- **Task details**: Take the records below from their first line through the line holding "overflow: hidden;", and set each of those lines down exactly, without pictures.

(Items listed in a dataset)
• • • • •
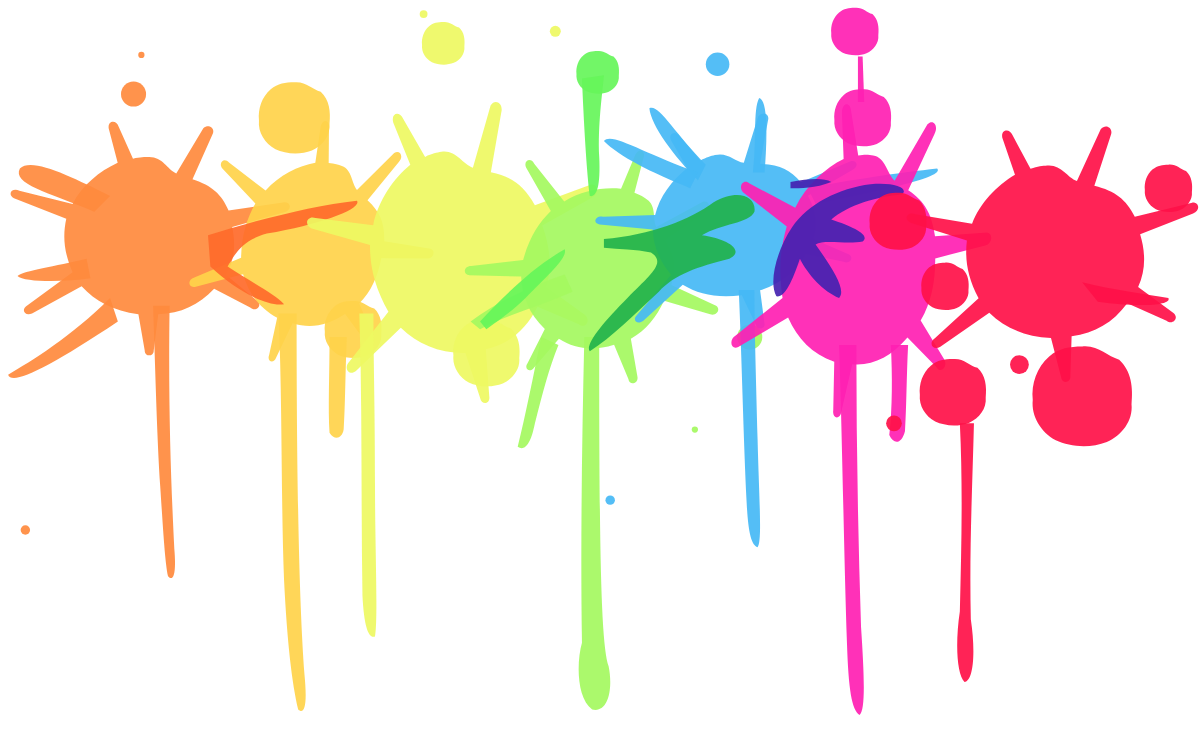
<!DOCTYPE html>
<html lang="en">
<head>
<meta charset="utf-8">
<title>Paint Splatter Rainbow</title>
<link rel="stylesheet" href="https://fonts.googleapis.com/css2?family=Inter&display=swap">
<style>
  :root {
    --paper: #ffffff;
    --orange: #ff8a3d;
    --orange-deep: #ff6a2a;
    --amber: #ffd24a;
    --lemon: #eef862;
    --lime: #a4f860;
    --lime-bright: #66f55a;
    --emerald: #22b24c;
    --sky: #45b8f5;
    --violet: #4422b0;
    --magenta: #ff1fb2;
    --crimson: #ff1048;
  }
  html, body {
    margin: 0;
    padding: 0;
    width: 1200px;
    height: 733px;
    overflow: hidden;
    background: var(--paper);
    font-family: "Inter", sans-serif;
  }
  .artboard { display: block; width: 1200px; height: 733px; }
  .paint { fill-opacity: 0.92; }
  .orange { fill: var(--orange); }
  .orange-deep { fill: var(--orange-deep); }
  .amber { fill: var(--amber); }
  .lemon { fill: var(--lemon); }
  .lime { fill: var(--lime); }
  .lime-bright { fill: var(--lime-bright); }
  .emerald { fill: var(--emerald); }
  .sky { fill: var(--sky); }
  .violet { fill: var(--violet); }
  .magenta { fill: var(--magenta); }
  .crimson { fill: var(--crimson); }
</style>
</head>
<body>
<svg class="artboard" viewBox="0 0 1530 935" role="img" aria-label="Row of rainbow paint splatters with dripping paint">
  <defs>
    <path id="splat" d="M0 -95 C15 -95 20 -80 30 -75 L60 -130 C66 -136 74 -130 70 -122 L48 -68 C70 -60 80 -50 88 -30 L150 -40 C158 -40 158 -30 150 -28 L92 -10 C96 10 95 30 85 48 L120 80 C126 86 118 94 112 88 L72 65 C55 85 35 95 10 96 L5 140 C5 148 -5 148 -5 140 L-12 96 C-40 92 -60 80 -75 62 L-130 95 C-138 99 -143 90 -135 85 L-85 45 C-95 20 -96 0 -92 -20 L-150 -45 C-158 -50 -152 -58 -144 -54 L-85 -38 C-75 -60 -55 -78 -35 -88 L-45 -130 C-46 -140 -36 -140 -34 -132 L-18 -93 C-10 -95 -5 -95 0 -95Z"/>
    <path id="blot" d="M0 -60 C20 -62 30 -48 45 -44 C60 -30 62 -10 60 10 C62 30 48 48 30 56 C10 64 -15 62 -32 54 C-50 44 -62 25 -60 5 C-62 -15 -55 -35 -40 -48 C-28 -58 -15 -60 0 -60Z"/>
  </defs>

  <g class="paint orange">
    <use href="#splat" transform="translate(190 300) scale(1.15 1.05)"/>
    <path d="M140 250 C90 225 40 200 25 215 C15 235 60 245 120 270Z"/>
    <path d="M110 330 C70 340 30 345 22 352 C30 360 80 360 115 355Z"/>
    <path d="M140 380 C90 430 40 460 10 478 C15 492 60 470 150 410Z"/>
    <path d="M195 390 C198 480 200 560 204 620 C208 680 210 715 214 735 C220 742 225 735 222 700 C218 620 214 520 216 390Z"/>
    <circle cx="170" cy="120" r="16"/>
    <circle cx="32" cy="676" r="6"/>
    <circle cx="180" cy="70" r="4"/>
  </g>

  <g class="paint amber">
    <use href="#splat" transform="translate(400 310) rotate(20) scale(0.95 1.1)"/>
    <use href="#blot" transform="translate(375 150) scale(0.75)"/>
    <use href="#blot" transform="translate(450 420) scale(0.6)"/>
    <path d="M355 400 C360 520 358 640 362 740 C366 820 372 870 380 905 C388 912 392 900 388 860 C382 780 378 640 378 400Z"/>
    <path d="M420 430 C420 480 418 520 420 552 C426 562 436 560 438 548 C440 520 440 480 442 430Z"/>
  </g>

  <g class="paint orange-deep">
    <path d="M265 300 C330 280 400 262 455 256 C462 266 410 286 340 298 C310 306 300 322 290 340 C320 360 350 375 362 388 C340 392 300 370 268 340Z"/>
  </g>

  <g class="paint lemon">
    <use href="#splat" transform="translate(585 320) rotate(-10) scale(1.2 1.35)"/>
    <use href="#blot" transform="translate(565 55) scale(0.45)"/>
    <use href="#blot" transform="translate(620 450) scale(0.7)"/>
    <path d="M458 400 C462 520 460 640 462 760 C464 800 470 815 478 812 C482 790 478 700 478 620 C478 520 476 460 476 400Z"/>
    <circle cx="708" cy="40" r="7"/>
    <circle cx="540" cy="18" r="5"/>
  </g>

  <g class="paint lime">
    <use href="#splat" transform="translate(765 340) rotate(35) scale(1 1.1)"/>
    <path d="M600 410 C640 380 690 360 720 350 L730 372 C690 390 650 400 612 420Z"/>
    <path d="M690 430 C680 480 670 530 660 570 C668 575 676 570 682 540 C692 500 700 470 712 440Z"/>
    <path d="M745 430 C742 560 740 700 742 820 C735 845 735 890 755 905 C775 910 782 880 776 850 C766 820 764 700 764 430Z"/>
    <circle cx="956" cy="430" r="16"/>
    <circle cx="886" cy="548" r="4"/>
  </g>

  <g class="paint lime-bright">
    <use href="#blot" transform="translate(762 92) scale(0.45)"/>
    <path d="M742 100 C744 150 748 220 752 250 C760 252 766 240 764 200 C762 160 768 120 770 96Z"/>
    <path d="M612 410 C640 380 680 340 720 318 C724 328 700 350 670 380 C650 400 630 412 620 420Z"/>
  </g>

  <g class="paint sky">
    <use href="#splat" transform="translate(935 285) rotate(-15) scale(1.1 0.95)"/>
    <path d="M890 230 C860 200 830 160 828 138 C840 132 860 170 900 210Z"/>
    <path d="M880 240 C830 220 790 200 770 180 C780 168 820 196 890 220Z"/>
    <path d="M960 220 C965 180 960 140 968 125 C980 128 978 180 975 220Z"/>
    <path d="M1030 240 C1080 230 1150 220 1195 215 C1205 225 1140 240 1040 260Z"/>
    <path d="M942 370 C946 460 948 560 952 640 C954 680 958 695 966 698 C972 690 968 640 966 560 C964 480 962 420 962 370Z"/>
    <circle cx="915" cy="82" r="15"/>
    <circle cx="778" cy="638" r="6"/>
  </g>

  <g class="paint emerald">
    <path d="M770 305 C830 300 880 280 910 258 C940 240 965 250 962 270 C955 285 920 285 895 300 C930 305 950 320 930 330 C890 340 860 350 840 372 C810 400 780 430 752 448 C745 440 770 410 800 380 C830 350 850 335 830 322 C810 318 790 318 770 316Z"/>
  </g>

  <g class="paint magenta">
    <use href="#splat" transform="translate(1095 330) rotate(8) scale(1.05 1.4)"/>
    <use href="#blot" transform="translate(1090 40) scale(0.5)"/>
    <use href="#blot" transform="translate(1100 150) scale(0.6)"/>
    <path d="M1070 440 C1074 560 1076 700 1080 820 C1082 880 1086 905 1096 912 C1104 906 1102 860 1098 800 C1094 680 1092 560 1092 440Z"/>
    <path d="M1136 440 C1138 480 1138 520 1134 555 C1140 568 1150 566 1154 550 C1156 520 1156 480 1158 440Z"/>
    <path d="M1094 72 L1094 130 L1102 130 L1100 72Z"/>
  </g>

  <g class="paint violet">
    <path d="M1010 290 C1030 260 1070 240 1110 235 C1140 232 1160 240 1150 248 C1120 250 1080 262 1060 280 C1090 290 1110 300 1100 308 C1080 312 1050 305 1040 312 C1060 340 1080 370 1070 380 C1050 372 1030 350 1020 330 C1010 360 1000 380 990 378 C980 360 990 320 1010 290Z"/>
    <path d="M1008 232 C1030 228 1050 226 1060 232 C1040 240 1020 240 1008 240Z"/>
  </g>

  <g class="paint crimson">
    <use href="#splat" transform="translate(1345 320) rotate(-5) scale(1.2 1.15)"/>
    <use href="#blot" transform="translate(1490 240) scale(0.5)"/>
    <use href="#blot" transform="translate(1215 500) scale(0.7)"/>
    <use href="#blot" transform="translate(1380 505) scale(1.05)"/>
    <use href="#blot" transform="translate(1205 365) scale(0.5)"/>
    <use href="#blot" transform="translate(1145 282) scale(0.6)"/>
    <path d="M1380 360 C1420 370 1460 375 1490 380 C1495 390 1450 392 1400 385Z"/>
    <path d="M1224 540 C1228 620 1226 700 1224 780 C1218 820 1220 860 1230 870 C1242 868 1244 830 1238 790 C1236 700 1240 620 1242 540Z"/>
    <circle cx="1140" cy="540" r="10"/>
    <circle cx="1300" cy="465" r="12"/>
  </g>
</svg>
</body>
</html>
• • • • •
- **Response**:
<!DOCTYPE html>
<html lang="en">
<head>
<meta charset="utf-8">
<title>Paint Splatter Rainbow</title>
<link rel="stylesheet" href="https://fonts.googleapis.com/css2?family=Inter&display=swap">
<style>
  :root {
    --paper: #ffffff;
    --orange: #ff8a3d;
    --orange-deep: #ff6a2a;
    --amber: #ffd24a;
    --lemon: #eef862;
    --lime: #a4f860;
    --lime-bright: #66f55a;
    --emerald: #22b24c;
    --sky: #45b8f5;
    --violet: #4422b0;
    --magenta: #ff1fb2;
    --crimson: #ff1048;
  }
  html, body {
    margin: 0;
    padding: 0;
    width: 1200px;
    height: 733px;
    overflow: hidden;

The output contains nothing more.